Third because relying on the use of force while dismissing the opponent’s political goals creates a risk to rise to extremes. Whereas it is important to remember that negotiation and peace is the ultimate step in a war, it would not be the case if the opponent’s legitimacy to resort on coercion is not properly recognized. Furthermore, relying on brute force in order to suppress the irregular enemy means that it is seen as an "Enemy" in a Schmittian sense. This "depoliticization" process put at high risk the society on which that war is waged in that that does not allow to recognize proper goals and motives for the population when it sides with the insurgent. Of course, if the "Enemy" is a criminal against which every means is necessary, that would also lead to a strategy of annihilation.
To sum up, "irregular" seems much more tailored as a sociological framework to study today’s conflict while "asymmetrical" is more about the strategic dynamics between two belligerents. However, it seems to me that those two concepts do not fit well with several case studies, and do not include "civil wars" for instance.
In short, those two concepts are not highly relevant analytic tools. Those are mere ideal-types that tell us more about the way we define what is war in a normative way. Nevertheless, they are inscribed in the power relation that characterizes today’s international relations. Dario Battistella’s "hierarchical wars" concept show us how the distribution of power among actors (and mainly States) functions in a dual dimension: a material dimension (in which the US has a huge comparative advantage) but also a normative dimension (that allows democratic states not only to avoid war with each others but also to legitimate "intervention" against smaller or non-legitimate actors). As such, "irregular" and "asymmetrical" characterize the mainstream way of defining what is a legitimate actor and what is not (while this move is not unchallenged both a the domestic and the international levels) and reveals us the normative dominance of western countries and especially the United States.
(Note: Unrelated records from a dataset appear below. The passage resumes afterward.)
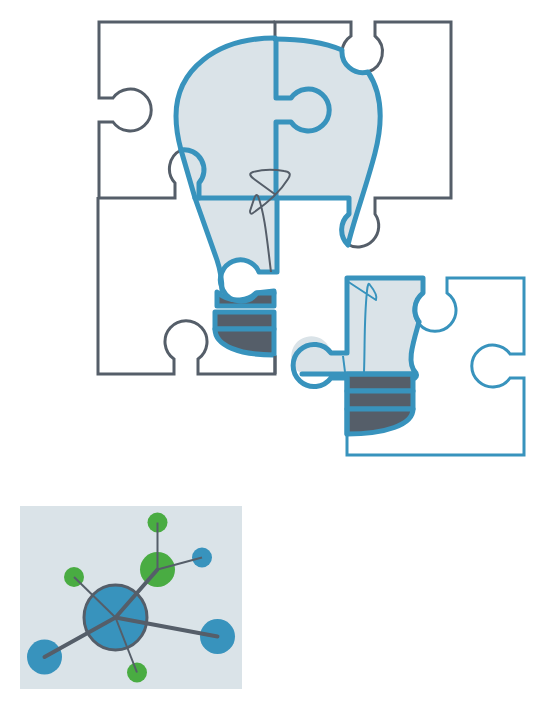
<!DOCTYPE html>
<html lang="en">
<head>
<meta charset="utf-8">
<title>Puzzle light bulb and molecule</title>
<style>
:root {
  --slate: #555e69;
  --blue: #3893bd;
  --mist: #dae3e8;
  --green: #49ac42;
  --paper: #ffffff;
}
html, body { margin: 0; background: var(--paper); overflow: hidden; }
svg { display: block; width: 545px; height: 709px; }
.piece { fill: none; stroke: var(--slate); stroke-width: 3; }
.piece-blue { fill: none; stroke: var(--blue); stroke-width: 3; }
.glass { fill: var(--mist); }
.bulb-line { fill: none; stroke: var(--blue); stroke-width: 5; stroke-linejoin: round; stroke-linecap: round; }
.screw { fill: var(--slate); stroke: var(--blue); stroke-width: 5; stroke-linejoin: round; }
.filament { fill: none; stroke: var(--slate); stroke-width: 2; stroke-linejoin: round; }
.filament-blue { fill: none; stroke: var(--blue); stroke-width: 2; stroke-linejoin: round; }
.bond { stroke: var(--slate); stroke-width: 2; }
.bond-strong { stroke: var(--slate); stroke-width: 4; stroke-linecap: round; }
.atom-blue { fill: var(--blue); }
.atom-green { fill: var(--green); }
.nucleus { fill: var(--blue); stroke: var(--slate); stroke-width: 3; }
</style>
</head>
<body>
<svg viewBox="0 0 545 709" role="img" aria-label="Light bulb on puzzle pieces, with a molecule below">

  <g id="bulb-glass" class="glass">
    <path d="M276 38C216 38 176 70 176 116C176 128 178 139 181 150L195 198L217 260Q222 275 222 291A20 20 0 0 1 258 272H276Z"/>
    <path d="M275 39C302 39 323 42 342 50A21 21 0 0 0 368 72C384 96 382 126 375 153C366 188 353 222 348 245A21 21 0 0 1 349 214V198H275Z"/>
  </g>

  <g id="puzzle-outlines" class="piece">
    <path d="M275 22H99V98H113A21 21 0 1 1 113 122H99V198H175V183A21 21 0 0 1 181 150"/>
    <path d="M275 38V22H351V36A21 21 0 0 0 342 51M368 72A21 21 0 0 0 375 36V22H451V198H375V214A21 21 0 0 1 347 244"/>
    <path d="M98 197V374H174V359A21 21 0 1 1 198 359V374H275V355"/>
  </g>

  <g id="bulb-base">
    <path class="screw" d="M217 292Q227 301 240 300Q250 299 256 293L274 291V306H217Z"/>
    <path class="screw" d="M215 312H274V329H215Z"/>
    <path class="screw" d="M215 329H274V355C240 355 215 346 215 329Z"/>
    <path d="M275 290V374" class="piece" stroke-dasharray="0 66 18"/>
  </g>

  <g id="bulb-outline" class="bulb-line">
    <path d="M275 38C216 38 176 70 176 116C176 128 178 139 181 150L195 198L217 260Q222 275 222 291"/>
    <path d="M181 150A20 20 0 0 1 199 183V198"/>
    <path d="M195 198H349V214A21 21 0 0 0 348 245C353 222 366 188 375 153C382 126 384 96 368 72A21 21 0 0 1 342 50C323 42 302 39 275 39"/>
    <path d="M276 39V98H291A21 21 0 1 1 291 122H276V198"/>
    <path d="M277 198V272H259A20 20 0 0 0 222 288"/>
    <path d="M223 290A20 20 0 0 0 257 293H274"/>
  </g>

  <g id="filament" class="filament">
    <path d="M271 272C267 240 265 215 258 196Q256 193 254 199L250 211Q250 215 253 213C266 204 280 192 288 179Q293 172 284 171Q267 168 253 172Q247 174 254 179L276 195"/>
  </g>

  <g id="loose-piece">
    <path class="glass" d="M347 278H423V293A21 21 0 0 0 419 322C413 343 406 365 416 374H302A20 20 0 1 1 331 353H347Z"/>
    <path class="piece-blue" d="M423 278V293A21 21 0 1 0 447 293V278H524V354H510A21 21 0 1 0 510 378H524V455H347V378"/>
    <path class="screw" d="M347 374H413V391H347Z"/>
    <path class="screw" d="M347 391H413V409H347Z"/>
    <path class="screw" d="M347 409H413C413 425 385 434 347 434Z"/>
    <path class="bulb-line" d="M419 322C413 343 406 364 416 373Q418 377 413 379V374H302M419 322A21 21 0 0 1 423 293V278H347V353H331A21 21 0 1 0 331 378H347V434"/>
    <path class="filament-blue" d="M347 281L376 300Q378 295 370 285Q368 281 367 291C364 320 365 345 364 372M343 356L345 372"/>
  </g>

  <g id="molecule">
    <rect class="glass" x="20" y="506" width="222" height="183"/>
    <ellipse class="nucleus" cx="115.500" cy="617.500" rx="31.500" ry="32.500"/>
    <circle class="atom-blue" cx="44.500" cy="657" r="17.500"/>
    <circle class="atom-blue" cx="217.500" cy="636.500" r="17.500"/>
    <circle class="atom-blue" cx="202" cy="557.500" r="10"/>
    <circle class="atom-green" cx="157.500" cy="569.500" r="17.500"/>
    <circle class="atom-green" cx="157.500" cy="522.500" r="10"/>
    <circle class="atom-green" cx="74" cy="577" r="10"/>
    <circle class="atom-green" cx="137" cy="672.500" r="10"/>
    <line class="bond-strong" x1="115.500" y1="617.500" x2="44.500" y2="657"/>
    <line class="bond-strong" x1="115.500" y1="617.500" x2="217.500" y2="636.500"/>
    <line class="bond-strong" x1="115.500" y1="617.500" x2="157.500" y2="569.500"/>
    <line class="bond" x1="157.500" y1="569.500" x2="157.500" y2="522.500"/>
    <line class="bond" x1="157.500" y1="569.500" x2="202" y2="557.500"/>
    <line class="bond" x1="115.500" y1="617.500" x2="74" y2="577"/>
    <line class="bond" x1="115.500" y1="617.500" x2="137" y2="672.500"/>
  </g>
</svg>
</body>
</html>
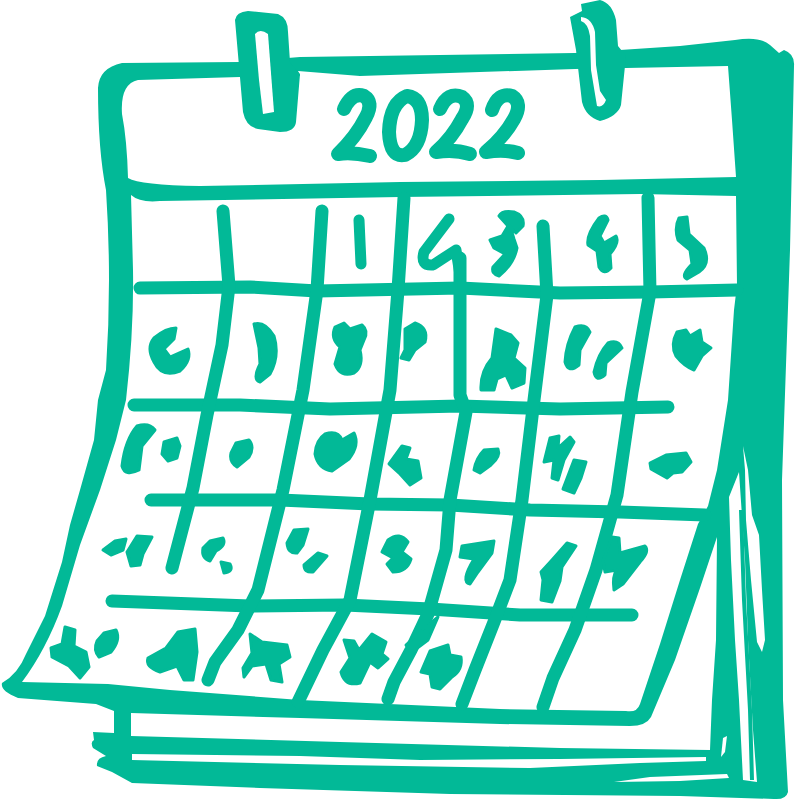
<!DOCTYPE html>
<html lang="en">
<head>
<meta charset="utf-8">
<title>2022 calendar</title>
<style>
:root { --ink: #02b997; --paper: #ffffff; }
html, body { margin: 0; background: var(--paper); overflow: hidden; }
.calendar { display: block; width: 795px; height: 801px; }
.ink { fill: var(--ink); }
.paper { fill: var(--paper); }
.grid, .year { fill: none; stroke: var(--ink); stroke-linecap: round; stroke-linejoin: round; }
.grid { stroke-width: 13; }
.year { stroke-width: 14; }
.pen { fill: none; stroke: var(--ink); stroke-width: 11; stroke-linecap: round; stroke-linejoin: round; }
.hairline { fill: none; stroke: var(--ink); stroke-width: 4; }
.days { stroke: var(--ink); stroke-width: 3; stroke-linejoin: round; }
</style>
</head>
<body>
<svg class="calendar" viewBox="0 0 795 801" role="img" aria-label="Hand-drawn green wall calendar for 2022">
  <g id="block">
    <path class="ink" d="M98 88Q99 68 122 63L240 62L300 57L575 53L680 46L735 40Q760 36 770 45L779 53L784 50Q795 54 794 66L790 250L782 480L783 700L788 792Q786 800 774 799L680 796L450 794L260 788L132 783L112 772L97 766Q96 758 106 756L93 748Q90 742 94 740L93 732L114 733V711L96 704L18 698Q0 691 2 683Q18 674 26 654L45 616L62 562L70 525L80 490L94 440L98 400L106 370Q112 280 106 190Q98 150 98 88Z"/>
    <path class="paper" d="M131 713L300 718L500 724L630 726Q646 726 651 717L675 660L700 588L717 537L716 640L712 700L710 750L560 748L340 742L131 736Z"/>
    <path class="paper" d="M132 754L300 756L420 760L560 759L706 757L706 761L640 763L530 768L340 765L132 760Z"/>
    <path class="paper" d="M614 782L650 777L727 774L729 778L680 781Z"/>
    <path class="paper" d="M743 446L745 470L746 520L751 580L757 642L762 652L765 640L762 590L759 535L752 515L748 470Z"/>
    <path class="paper" d="M739 472L729 497L731 560L735 640L739 700L743 780L757 782L753 730L748 640L745 560Z"/>
    <path class="paper" d="M723 738L727 736L725 752L721 757Z"/>
    <path class="hairline" d="M741 510L744 600L750 710L752 780"/>
    <circle class="paper" cx="762" cy="634" r="2"/>
  </g>

  <g id="page">
    <path class="paper" d="M128 178Q127 140 122 114Q120 84 138 80L240 77L300 76L298 71L360 76L575 69L728 66L732 120L736 177L600 180L400 182L200 186Q140 185 128 178Z"/>
    <path class="paper" d="M131 195Q140 203 160 201L400 197L640 194L736 196L737 285L734 310L728 400L717 470L708 506L698 524L680 580L660 644L640 704Q637 713 626 711L500 709L300 700L170 690L108 684L22 682Q46 650 62 606L80 545L100 490L116 440L126 400Q134 330 133 270Z"/>
  </g>

  <g id="grid" class="grid">
    <path d="M140 288L250 287L317 291L460 288L560 293L650 292L737 290"/>
    <path d="M134 405L240 405L330 409L460 406L560 409L668 407" />
    <path d="M151 500L280 500L370 504L450 505L530 510L620 512L705 515"/>
    <path d="M112 601L250 606L345 605L430 609L520 615L632 615"/>
    <path d="M223 211L229 286L222 345L207 415L193 488L172 568"/>
    <path d="M322 211L317 290L303 390L283 490L258 590L238 630L215 662L208 680"/>
    <path d="M404 198L398 290L390 390L370 500L350 600L323 650L298 702"/>
    <path d="M460 258V395L466 412L450 500L446 550L428 614L411 650L394 682L388 699"/>
    <path d="M543 226L547 295L534 400L522 500L510 580L494 622L475 670L462 704"/>
    <path d="M648 198L650 292L632 392L617 495L596 570L575 630L553 678L543 707"/>
  </g>

  <g id="rings">
    <path class="ink" d="M235 20Q236 12 248 11L278 14Q288 18 288 32L290 62L300 74L296 122Q295 132 280 132L258 129Q246 127 243 112Z"/>
    <path class="paper" d="M255 34Q260 28 268 34L274 112L263 114L259 80Z"/>
    <path class="ink" d="M570 17L582 11L581 4L600 0Q612 3 616 20L618 46L626 56L621 105Q618 116 600 121Q586 117 582 102L576 50Z"/>
    <path class="paper" d="M581 17Q592 18 595 32L596 65L600 91L606 100Q603 108 597 106L591 70L590 36Q588 23 581 21Z"/>
  </g>

  <g id="year" class="year" role="img" aria-label="2022">
    <path d="M344 109Q352 92 364 96Q374 102 366 117Q356 137 338 154Q352 152 370 156"/>
    <path d="M407 96Q390 103 389 132Q390 158 405 155Q421 147 422 120Q422 98 407 96Z"/>
    <path d="M440 109Q448 91 462 97Q472 104 462 119Q452 138 436 152Q454 149 470 154"/>
    <path d="M492 110Q498 92 512 96Q523 103 514 119Q504 137 486 152Q504 149 518 153"/>
  </g>

  <g id="days" class="ink days">
    <g id="week-1">
      <path class="pen" d="M359 220L361 264"/>
      <path class="pen" d="M449 219L424 252Q420 266 433 265L456 250L460 275"/>
      <path d="M499 216Q502 210 514 212Q525 216 523 226L516 233L510 226L514 239L517 248Q514 264 499 276Q491 274 493 267L505 254L494 248L490 240L502 236L508 226Z"/>
      <path d="M599 218Q606 213 608 220L600 236L604 243L616 236Q620 242 610 254L611 268Q604 276 599 267L597 251L588 245Q586 235 599 218Z"/>
      <path d="M679 218L687 217L689 234L704 248Q711 264 699 272L687 279Q680 276 692 264L690 250L678 240Q674 228 679 218Z"/>
    </g>
    <g id="week-2">
      <path d="M176 328L174 339L164 349L170 357L188 349Q192 360 180 371Q162 378 154 362Q146 348 154 338Q166 328 176 328Z"/>
      <path d="M254 324Q265 321 274 336Q280 356 270 374L260 382Q252 380 260 364L259 348Z"/>
      <path d="M335 327L344 323L350 329L362 325Q369 331 364 340L360 350Q364 366 354 373Q340 378 335 364L340 347Q330 338 335 327Z"/>
      <path d="M405 329L415 323Q429 328 425 342L415 350L409 360L401 358L405 350Z"/>
      <path d="M496 329L511 335L518 343L514 358L525 368L524 383L512 388L506 375L497 379L494 390L481 390Q480 372 492 358Z"/>
      <path d="M575 327Q586 323 590 332L580 350L579 365Q568 374 565 362Q566 344 575 327ZM608 343Q618 339 622 348L606 363L605 375Q596 383 594 372Q598 354 608 343Z"/>
      <path d="M677 332L686 330L690 336L700 330L702 342L711 348L702 356L694 370Q684 366 676 356Q670 345 677 332Z"/>
    </g>
    <g id="week-3">
      <path d="M137 426Q149 422 155 430L142 446L139 470Q125 477 122 466Q125 440 137 426ZM164 442L177 438L180 446L177 458L168 461L162 454Z"/>
      <path d="M236 443L249 440Q255 447 249 457L237 467Q229 462 231 453Z"/>
      <path d="M325 434Q338 430 342 440L354 433Q360 445 349 459L332 471Q318 469 315 454Q316 440 325 434Z"/>
      <path d="M402 446L410 448L406 459L418 461L421 478L410 485L400 474L389 464Z"/>
      <path d="M484 450L498 449Q501 456 491 465L480 473L474 470Q476 458 484 450Z"/>
      <path d="M550 438L559 436L558 448L570 437L574 442L564 460L558 480L552 478L554 460L544 462ZM574 460L586 462L581 478L574 493L563 489Z"/>
      <path d="M666 455L686 453L691 462L682 472L673 473L667 478L651 469L650 463Z"/>
    </g>
    <g id="week-4">
      <path d="M115 541L126 539L123 550L111 555L103 550ZM137 536L152 537L143 554L140 565L131 566L127 552Z"/>
      <path d="M210 541L223 538Q227 545 216 551L210 561Q201 558 203 548ZM221 562L230 564Q234 572 224 573Z"/>
      <path d="M294 530L308 529L303 545L297 553Q288 554 287 543ZM318 553L327 556L313 572Q304 573 304 565Z"/>
      <path d="M388 540Q400 531 408 542L402 552L411 559Q407 572 393 572L387 564L393 558L382 552Z"/>
      <path d="M462 546L494 541L492 553L478 572L470 584Q460 582 474 559L460 557Z"/>
      <path d="M567 543L576 546L562 567L560 581L552 602L541 600L543 580L541 572L552 560Z"/>
      <path d="M612 537L619 538L620 553L645 546Q650 551 640 562L623 584L614 590Q612 576 617 570L605 572L603 561Z"/>
    </g>
    <g id="week-5">
      <path d="M65 627L75 630L74 646L86 652L89 667L80 678L69 666L52 657L51 648L62 644ZM104 633L116 630Q121 640 111 652L99 657Q93 650 97 641Z"/>
      <path d="M178 632L195 629L197 652L193 680L184 680L177 666L160 672Q145 667 148 658L166 648Z"/>
      <path d="M250 634L262 642L287 645L290 657L279 664L282 682L271 680L266 664L252 666L244 677L243 668L252 653Z"/>
      <path d="M344 640L354 641L359 650L372 634L386 642L382 654L388 659L378 668L370 662L360 683Q345 687 341 672L350 658ZM372 640"/>
      <path d="M430 651L448 645L450 655L461 657Q463 670 452 677L440 689L432 687L430 674L421 672Z"/>
      <path d="M406 645L420 632L438 617L428 640L412 652Z"/>
    </g>
  </g>
</svg>
</body>
</html>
But, as they have strategic and ethical implications, their analysis should not be dismissed and should lead to a careful examination of our perceptions of both "war" (as a social and political activity) and "enemy" (as a social actor’s will using force to pursue its political goals).